- TASK GOAL -
The exercise asks you to copy every line below in which "after" appears.

--- LISTED RECORDS ---

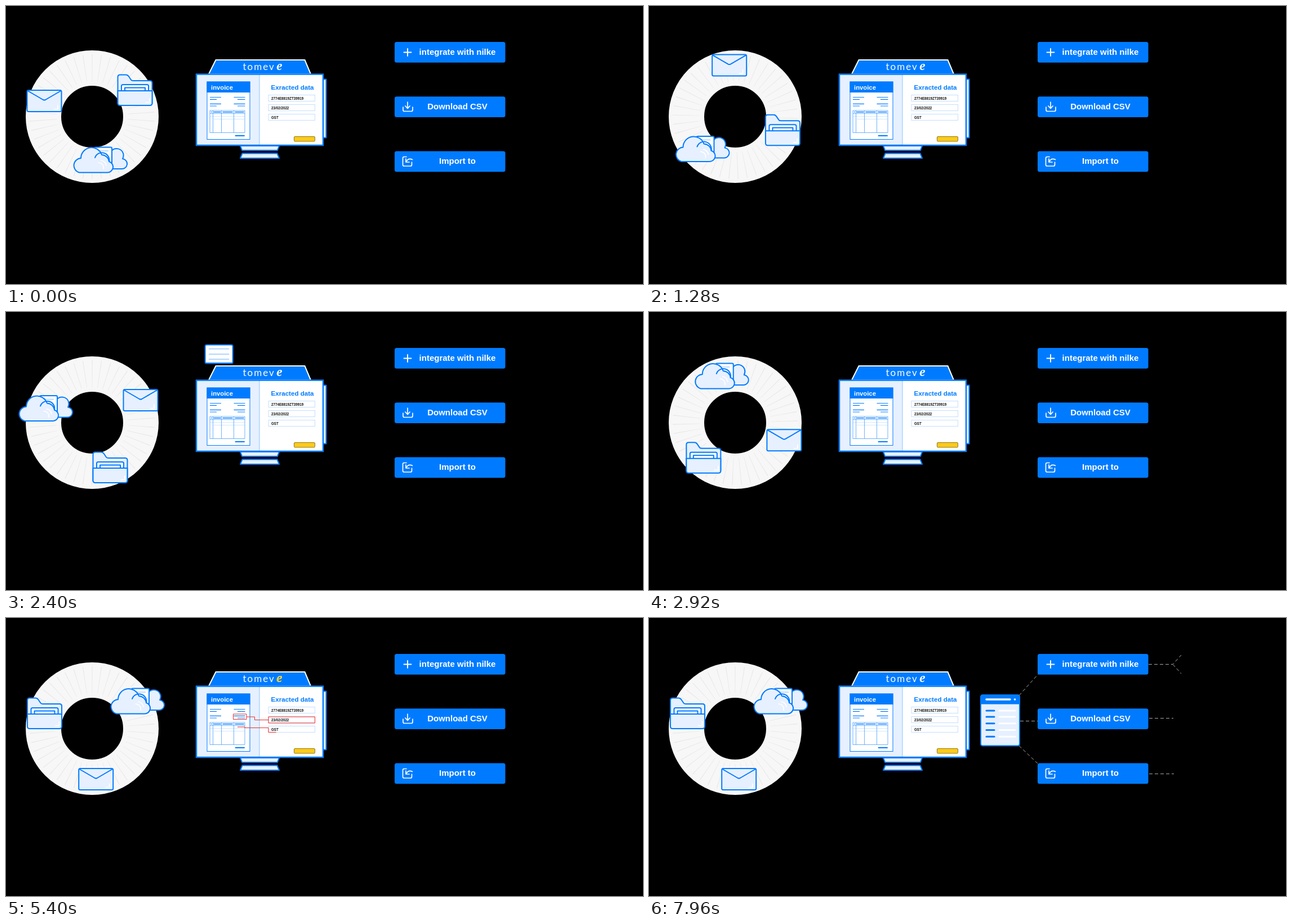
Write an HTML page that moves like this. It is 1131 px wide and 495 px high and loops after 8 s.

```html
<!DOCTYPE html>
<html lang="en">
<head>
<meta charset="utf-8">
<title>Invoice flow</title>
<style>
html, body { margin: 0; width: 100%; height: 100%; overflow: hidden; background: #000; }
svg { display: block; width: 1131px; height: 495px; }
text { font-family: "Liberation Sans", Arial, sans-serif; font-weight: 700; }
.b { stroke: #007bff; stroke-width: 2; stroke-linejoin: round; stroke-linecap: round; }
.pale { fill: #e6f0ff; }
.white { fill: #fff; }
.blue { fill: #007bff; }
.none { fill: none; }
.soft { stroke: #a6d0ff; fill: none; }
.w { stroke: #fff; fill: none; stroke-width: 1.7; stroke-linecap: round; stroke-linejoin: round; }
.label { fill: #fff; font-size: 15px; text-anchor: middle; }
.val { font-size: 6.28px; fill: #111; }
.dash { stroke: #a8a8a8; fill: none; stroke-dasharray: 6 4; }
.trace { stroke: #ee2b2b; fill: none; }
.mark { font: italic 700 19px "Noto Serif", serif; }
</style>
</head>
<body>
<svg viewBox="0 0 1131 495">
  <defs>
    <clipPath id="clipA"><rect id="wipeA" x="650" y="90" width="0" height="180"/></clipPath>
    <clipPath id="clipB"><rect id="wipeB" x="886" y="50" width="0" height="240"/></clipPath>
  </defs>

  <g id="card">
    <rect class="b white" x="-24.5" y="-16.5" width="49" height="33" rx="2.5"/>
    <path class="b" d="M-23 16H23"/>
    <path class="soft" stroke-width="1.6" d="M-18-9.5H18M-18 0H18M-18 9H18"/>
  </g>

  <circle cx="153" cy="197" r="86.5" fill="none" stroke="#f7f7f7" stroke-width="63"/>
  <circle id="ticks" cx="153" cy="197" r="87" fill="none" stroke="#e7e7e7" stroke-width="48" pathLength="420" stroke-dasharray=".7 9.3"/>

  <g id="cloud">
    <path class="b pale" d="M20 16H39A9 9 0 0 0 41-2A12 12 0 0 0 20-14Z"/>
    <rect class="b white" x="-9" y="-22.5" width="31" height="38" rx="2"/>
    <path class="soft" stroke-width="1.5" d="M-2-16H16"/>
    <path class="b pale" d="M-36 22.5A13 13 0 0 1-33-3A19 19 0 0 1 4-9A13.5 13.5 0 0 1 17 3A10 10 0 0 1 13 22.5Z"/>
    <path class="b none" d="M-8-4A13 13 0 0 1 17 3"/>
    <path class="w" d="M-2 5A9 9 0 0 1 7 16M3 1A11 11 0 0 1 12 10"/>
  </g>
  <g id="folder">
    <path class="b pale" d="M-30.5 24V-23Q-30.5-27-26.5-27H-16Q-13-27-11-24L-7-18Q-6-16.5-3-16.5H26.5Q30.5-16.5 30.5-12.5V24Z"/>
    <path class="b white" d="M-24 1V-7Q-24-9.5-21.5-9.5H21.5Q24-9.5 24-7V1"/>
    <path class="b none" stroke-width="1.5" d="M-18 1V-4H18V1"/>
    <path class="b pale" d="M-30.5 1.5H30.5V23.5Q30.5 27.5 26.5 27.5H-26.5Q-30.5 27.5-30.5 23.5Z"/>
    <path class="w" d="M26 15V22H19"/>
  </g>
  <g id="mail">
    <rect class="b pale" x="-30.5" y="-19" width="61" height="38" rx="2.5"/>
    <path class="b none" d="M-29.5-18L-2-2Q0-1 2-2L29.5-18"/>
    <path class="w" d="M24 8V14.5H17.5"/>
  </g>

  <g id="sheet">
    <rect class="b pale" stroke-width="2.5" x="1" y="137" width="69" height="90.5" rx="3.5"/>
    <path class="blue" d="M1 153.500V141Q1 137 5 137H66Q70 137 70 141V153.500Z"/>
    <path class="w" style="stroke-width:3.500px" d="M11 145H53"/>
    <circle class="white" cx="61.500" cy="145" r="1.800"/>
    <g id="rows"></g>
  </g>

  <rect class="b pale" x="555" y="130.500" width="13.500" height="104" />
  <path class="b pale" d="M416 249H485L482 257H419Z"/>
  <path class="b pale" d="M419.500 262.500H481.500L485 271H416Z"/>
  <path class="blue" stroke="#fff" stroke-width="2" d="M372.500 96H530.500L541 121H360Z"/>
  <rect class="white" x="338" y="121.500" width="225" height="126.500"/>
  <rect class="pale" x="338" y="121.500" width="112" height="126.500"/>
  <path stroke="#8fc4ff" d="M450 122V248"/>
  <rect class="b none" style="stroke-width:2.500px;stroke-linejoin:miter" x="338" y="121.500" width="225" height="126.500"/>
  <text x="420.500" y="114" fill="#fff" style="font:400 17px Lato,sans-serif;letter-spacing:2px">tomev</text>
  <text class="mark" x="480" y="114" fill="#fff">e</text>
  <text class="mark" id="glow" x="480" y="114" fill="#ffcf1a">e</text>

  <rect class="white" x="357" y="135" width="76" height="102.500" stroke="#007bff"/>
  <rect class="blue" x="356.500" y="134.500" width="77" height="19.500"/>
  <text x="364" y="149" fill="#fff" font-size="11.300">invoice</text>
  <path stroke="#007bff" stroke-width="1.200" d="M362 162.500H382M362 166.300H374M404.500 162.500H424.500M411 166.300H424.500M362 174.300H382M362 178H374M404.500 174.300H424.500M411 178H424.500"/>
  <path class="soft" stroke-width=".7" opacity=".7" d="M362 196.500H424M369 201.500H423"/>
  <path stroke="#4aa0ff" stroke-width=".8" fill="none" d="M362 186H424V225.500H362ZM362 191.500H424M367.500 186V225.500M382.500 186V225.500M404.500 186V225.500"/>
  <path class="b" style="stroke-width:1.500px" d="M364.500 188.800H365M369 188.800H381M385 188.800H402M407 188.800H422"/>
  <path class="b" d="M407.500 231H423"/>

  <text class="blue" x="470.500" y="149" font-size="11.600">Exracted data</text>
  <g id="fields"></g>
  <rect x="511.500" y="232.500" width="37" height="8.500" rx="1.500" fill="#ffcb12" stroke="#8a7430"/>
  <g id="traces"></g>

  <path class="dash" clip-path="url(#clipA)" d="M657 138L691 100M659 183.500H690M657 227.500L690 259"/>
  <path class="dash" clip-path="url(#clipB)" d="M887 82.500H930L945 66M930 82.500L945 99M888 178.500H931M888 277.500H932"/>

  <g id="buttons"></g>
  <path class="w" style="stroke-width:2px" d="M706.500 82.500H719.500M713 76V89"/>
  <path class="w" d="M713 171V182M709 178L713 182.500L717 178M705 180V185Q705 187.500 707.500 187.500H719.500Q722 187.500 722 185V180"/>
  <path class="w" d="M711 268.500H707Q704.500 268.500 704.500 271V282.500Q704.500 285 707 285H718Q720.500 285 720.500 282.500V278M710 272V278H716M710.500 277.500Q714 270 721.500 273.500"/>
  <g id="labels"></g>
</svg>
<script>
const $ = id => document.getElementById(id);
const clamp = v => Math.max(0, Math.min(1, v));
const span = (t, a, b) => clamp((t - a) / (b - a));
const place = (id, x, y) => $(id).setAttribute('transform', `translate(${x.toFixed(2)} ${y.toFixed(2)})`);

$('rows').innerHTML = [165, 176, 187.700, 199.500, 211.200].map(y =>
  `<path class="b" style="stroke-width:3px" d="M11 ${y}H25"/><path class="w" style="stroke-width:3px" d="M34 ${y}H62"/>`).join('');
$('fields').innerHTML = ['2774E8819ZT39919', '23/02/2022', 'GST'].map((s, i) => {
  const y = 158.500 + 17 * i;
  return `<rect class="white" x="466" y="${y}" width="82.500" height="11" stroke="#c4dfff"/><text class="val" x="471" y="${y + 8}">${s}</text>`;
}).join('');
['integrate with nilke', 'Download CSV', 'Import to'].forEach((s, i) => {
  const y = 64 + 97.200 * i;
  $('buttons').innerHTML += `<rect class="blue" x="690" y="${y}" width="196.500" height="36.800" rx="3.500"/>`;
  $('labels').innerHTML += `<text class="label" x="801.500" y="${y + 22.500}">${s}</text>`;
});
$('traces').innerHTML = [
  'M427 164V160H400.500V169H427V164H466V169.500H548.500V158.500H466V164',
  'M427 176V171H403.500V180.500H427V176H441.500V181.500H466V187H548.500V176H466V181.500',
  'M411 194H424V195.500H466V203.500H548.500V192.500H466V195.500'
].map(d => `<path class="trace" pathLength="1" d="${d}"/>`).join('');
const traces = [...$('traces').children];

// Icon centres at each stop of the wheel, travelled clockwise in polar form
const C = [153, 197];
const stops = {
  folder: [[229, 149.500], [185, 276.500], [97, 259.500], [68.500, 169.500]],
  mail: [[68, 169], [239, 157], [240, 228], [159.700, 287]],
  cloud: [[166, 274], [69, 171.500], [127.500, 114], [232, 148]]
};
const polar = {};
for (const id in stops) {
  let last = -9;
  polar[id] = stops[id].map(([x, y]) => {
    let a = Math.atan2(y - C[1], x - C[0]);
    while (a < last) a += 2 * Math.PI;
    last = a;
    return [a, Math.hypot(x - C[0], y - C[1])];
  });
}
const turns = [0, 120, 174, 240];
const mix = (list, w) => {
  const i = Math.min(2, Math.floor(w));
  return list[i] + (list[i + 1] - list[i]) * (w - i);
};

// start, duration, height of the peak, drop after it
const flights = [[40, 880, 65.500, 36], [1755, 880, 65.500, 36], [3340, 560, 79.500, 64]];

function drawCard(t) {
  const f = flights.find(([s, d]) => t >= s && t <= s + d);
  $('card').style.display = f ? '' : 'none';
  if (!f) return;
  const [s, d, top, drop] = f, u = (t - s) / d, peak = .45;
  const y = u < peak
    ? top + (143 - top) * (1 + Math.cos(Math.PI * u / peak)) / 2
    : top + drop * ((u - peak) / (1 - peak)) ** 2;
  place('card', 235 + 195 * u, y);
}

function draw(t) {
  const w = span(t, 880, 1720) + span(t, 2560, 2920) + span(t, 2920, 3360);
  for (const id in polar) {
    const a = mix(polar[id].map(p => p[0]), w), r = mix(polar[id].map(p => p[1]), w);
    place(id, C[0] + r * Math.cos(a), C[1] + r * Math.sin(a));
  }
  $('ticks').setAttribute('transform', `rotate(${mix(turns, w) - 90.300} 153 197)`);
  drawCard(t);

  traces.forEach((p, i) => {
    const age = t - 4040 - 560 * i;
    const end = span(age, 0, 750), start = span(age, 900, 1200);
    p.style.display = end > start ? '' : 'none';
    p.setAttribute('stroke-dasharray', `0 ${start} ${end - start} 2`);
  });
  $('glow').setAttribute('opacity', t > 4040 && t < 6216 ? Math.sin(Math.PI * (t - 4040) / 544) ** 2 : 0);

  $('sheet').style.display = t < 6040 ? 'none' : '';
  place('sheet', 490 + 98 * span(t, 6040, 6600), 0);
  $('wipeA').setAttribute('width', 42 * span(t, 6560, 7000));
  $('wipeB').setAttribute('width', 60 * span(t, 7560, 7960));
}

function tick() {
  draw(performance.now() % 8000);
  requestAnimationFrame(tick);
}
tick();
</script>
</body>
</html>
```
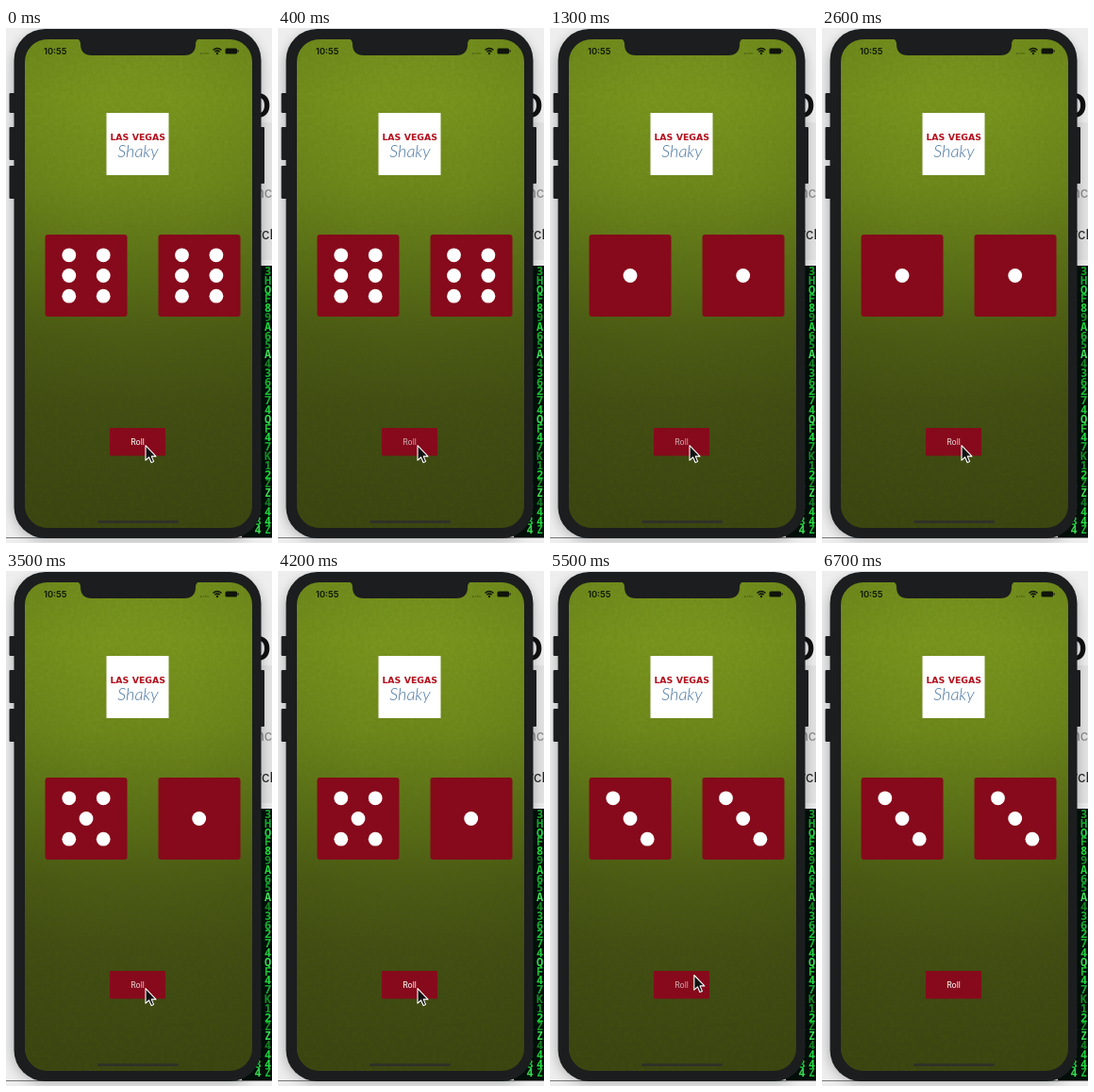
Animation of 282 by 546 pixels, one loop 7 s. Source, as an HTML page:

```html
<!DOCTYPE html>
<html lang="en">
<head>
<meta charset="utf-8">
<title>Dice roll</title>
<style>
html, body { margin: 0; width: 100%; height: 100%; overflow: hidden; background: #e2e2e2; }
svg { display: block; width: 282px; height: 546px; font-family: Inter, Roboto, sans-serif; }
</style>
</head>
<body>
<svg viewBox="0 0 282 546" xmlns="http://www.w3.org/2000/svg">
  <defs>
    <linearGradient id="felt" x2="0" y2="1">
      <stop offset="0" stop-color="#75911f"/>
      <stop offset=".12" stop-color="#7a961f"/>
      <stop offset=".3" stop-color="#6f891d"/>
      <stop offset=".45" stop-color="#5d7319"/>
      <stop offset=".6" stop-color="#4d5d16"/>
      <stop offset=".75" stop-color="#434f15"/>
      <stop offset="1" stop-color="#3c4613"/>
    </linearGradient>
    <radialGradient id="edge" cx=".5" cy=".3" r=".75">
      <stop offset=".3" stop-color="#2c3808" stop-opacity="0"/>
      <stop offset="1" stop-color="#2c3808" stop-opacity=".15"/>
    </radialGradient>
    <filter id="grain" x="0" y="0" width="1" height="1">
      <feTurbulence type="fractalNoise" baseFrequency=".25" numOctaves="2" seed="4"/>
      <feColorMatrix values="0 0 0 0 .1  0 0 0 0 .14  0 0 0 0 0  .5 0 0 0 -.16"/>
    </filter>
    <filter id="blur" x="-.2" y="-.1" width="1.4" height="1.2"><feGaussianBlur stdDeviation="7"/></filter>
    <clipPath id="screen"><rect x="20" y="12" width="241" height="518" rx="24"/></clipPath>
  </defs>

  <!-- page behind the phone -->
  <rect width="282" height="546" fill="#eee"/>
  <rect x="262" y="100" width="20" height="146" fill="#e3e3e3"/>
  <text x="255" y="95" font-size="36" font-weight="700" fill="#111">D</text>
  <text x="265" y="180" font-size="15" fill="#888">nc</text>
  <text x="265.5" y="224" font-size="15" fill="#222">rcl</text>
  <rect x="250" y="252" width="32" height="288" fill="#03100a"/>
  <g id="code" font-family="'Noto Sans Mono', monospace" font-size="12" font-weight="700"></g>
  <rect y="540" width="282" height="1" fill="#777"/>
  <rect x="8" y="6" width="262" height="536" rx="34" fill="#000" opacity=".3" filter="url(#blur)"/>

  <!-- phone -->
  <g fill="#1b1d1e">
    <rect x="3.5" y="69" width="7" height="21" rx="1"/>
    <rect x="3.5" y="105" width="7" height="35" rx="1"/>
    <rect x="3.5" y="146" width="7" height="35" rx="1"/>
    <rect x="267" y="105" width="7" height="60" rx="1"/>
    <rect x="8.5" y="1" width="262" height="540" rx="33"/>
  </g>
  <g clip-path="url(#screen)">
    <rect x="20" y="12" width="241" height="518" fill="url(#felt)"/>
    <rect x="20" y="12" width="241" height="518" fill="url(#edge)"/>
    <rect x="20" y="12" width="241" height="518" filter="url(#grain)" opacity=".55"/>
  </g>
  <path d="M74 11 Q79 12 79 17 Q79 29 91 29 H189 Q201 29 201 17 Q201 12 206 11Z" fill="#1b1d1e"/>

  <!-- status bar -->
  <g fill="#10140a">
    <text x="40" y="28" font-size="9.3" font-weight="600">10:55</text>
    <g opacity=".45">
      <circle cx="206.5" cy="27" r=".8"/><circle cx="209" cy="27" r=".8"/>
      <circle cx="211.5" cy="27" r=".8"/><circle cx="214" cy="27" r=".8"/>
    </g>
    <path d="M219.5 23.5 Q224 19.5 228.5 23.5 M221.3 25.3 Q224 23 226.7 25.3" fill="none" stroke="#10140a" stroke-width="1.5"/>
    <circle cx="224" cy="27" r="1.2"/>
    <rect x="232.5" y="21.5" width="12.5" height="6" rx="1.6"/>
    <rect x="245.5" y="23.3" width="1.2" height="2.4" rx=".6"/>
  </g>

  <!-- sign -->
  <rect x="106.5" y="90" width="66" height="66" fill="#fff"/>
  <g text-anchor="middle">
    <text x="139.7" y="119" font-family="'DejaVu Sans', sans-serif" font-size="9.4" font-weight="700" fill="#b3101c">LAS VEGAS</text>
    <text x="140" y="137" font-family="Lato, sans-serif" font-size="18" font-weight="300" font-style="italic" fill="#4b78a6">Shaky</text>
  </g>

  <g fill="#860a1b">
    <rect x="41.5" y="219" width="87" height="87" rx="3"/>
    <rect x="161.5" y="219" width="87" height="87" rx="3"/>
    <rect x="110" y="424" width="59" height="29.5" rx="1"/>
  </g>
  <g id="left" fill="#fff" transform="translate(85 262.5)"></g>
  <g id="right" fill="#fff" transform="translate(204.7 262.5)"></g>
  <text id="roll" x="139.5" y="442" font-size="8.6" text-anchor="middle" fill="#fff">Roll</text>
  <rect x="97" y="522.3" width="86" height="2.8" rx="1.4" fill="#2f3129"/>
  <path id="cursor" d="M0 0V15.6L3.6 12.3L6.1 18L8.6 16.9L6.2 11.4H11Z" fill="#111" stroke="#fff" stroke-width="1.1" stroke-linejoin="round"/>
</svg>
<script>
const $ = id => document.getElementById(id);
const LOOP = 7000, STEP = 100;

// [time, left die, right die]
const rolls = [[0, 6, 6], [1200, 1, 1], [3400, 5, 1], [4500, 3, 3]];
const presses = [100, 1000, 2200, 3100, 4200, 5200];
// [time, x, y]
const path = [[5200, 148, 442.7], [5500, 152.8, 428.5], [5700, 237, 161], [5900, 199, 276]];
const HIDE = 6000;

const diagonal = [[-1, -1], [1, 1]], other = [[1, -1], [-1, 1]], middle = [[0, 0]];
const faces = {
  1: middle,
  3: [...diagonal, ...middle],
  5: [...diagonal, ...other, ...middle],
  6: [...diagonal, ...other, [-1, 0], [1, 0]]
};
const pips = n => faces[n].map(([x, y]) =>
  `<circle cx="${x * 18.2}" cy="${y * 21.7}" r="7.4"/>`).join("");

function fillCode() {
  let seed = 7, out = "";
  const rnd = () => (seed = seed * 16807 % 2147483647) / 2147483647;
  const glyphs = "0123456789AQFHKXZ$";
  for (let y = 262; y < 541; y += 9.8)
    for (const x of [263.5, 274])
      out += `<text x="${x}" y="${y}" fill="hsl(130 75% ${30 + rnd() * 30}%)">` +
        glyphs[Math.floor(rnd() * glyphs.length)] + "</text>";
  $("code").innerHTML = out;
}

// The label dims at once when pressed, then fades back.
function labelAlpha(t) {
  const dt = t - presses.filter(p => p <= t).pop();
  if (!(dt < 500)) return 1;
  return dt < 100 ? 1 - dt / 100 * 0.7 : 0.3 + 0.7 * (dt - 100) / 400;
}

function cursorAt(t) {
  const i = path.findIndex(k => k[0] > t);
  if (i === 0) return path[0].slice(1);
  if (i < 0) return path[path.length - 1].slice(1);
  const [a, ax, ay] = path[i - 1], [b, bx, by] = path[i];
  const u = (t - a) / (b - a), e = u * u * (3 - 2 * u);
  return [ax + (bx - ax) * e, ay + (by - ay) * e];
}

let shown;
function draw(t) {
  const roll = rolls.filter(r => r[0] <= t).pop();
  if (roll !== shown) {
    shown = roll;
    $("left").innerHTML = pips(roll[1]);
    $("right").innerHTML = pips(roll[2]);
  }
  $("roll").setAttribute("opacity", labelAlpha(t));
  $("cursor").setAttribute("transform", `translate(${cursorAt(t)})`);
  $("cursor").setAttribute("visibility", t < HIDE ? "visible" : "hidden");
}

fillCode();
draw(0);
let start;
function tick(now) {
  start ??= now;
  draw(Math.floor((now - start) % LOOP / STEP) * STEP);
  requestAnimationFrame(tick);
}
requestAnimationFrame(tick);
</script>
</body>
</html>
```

---

- EXPECTED ANSWER -
Write an HTML page that moves like this. It is 1131 px wide and 495 px high and loops after 8 s.
// start, duration, height of the peak, drop after it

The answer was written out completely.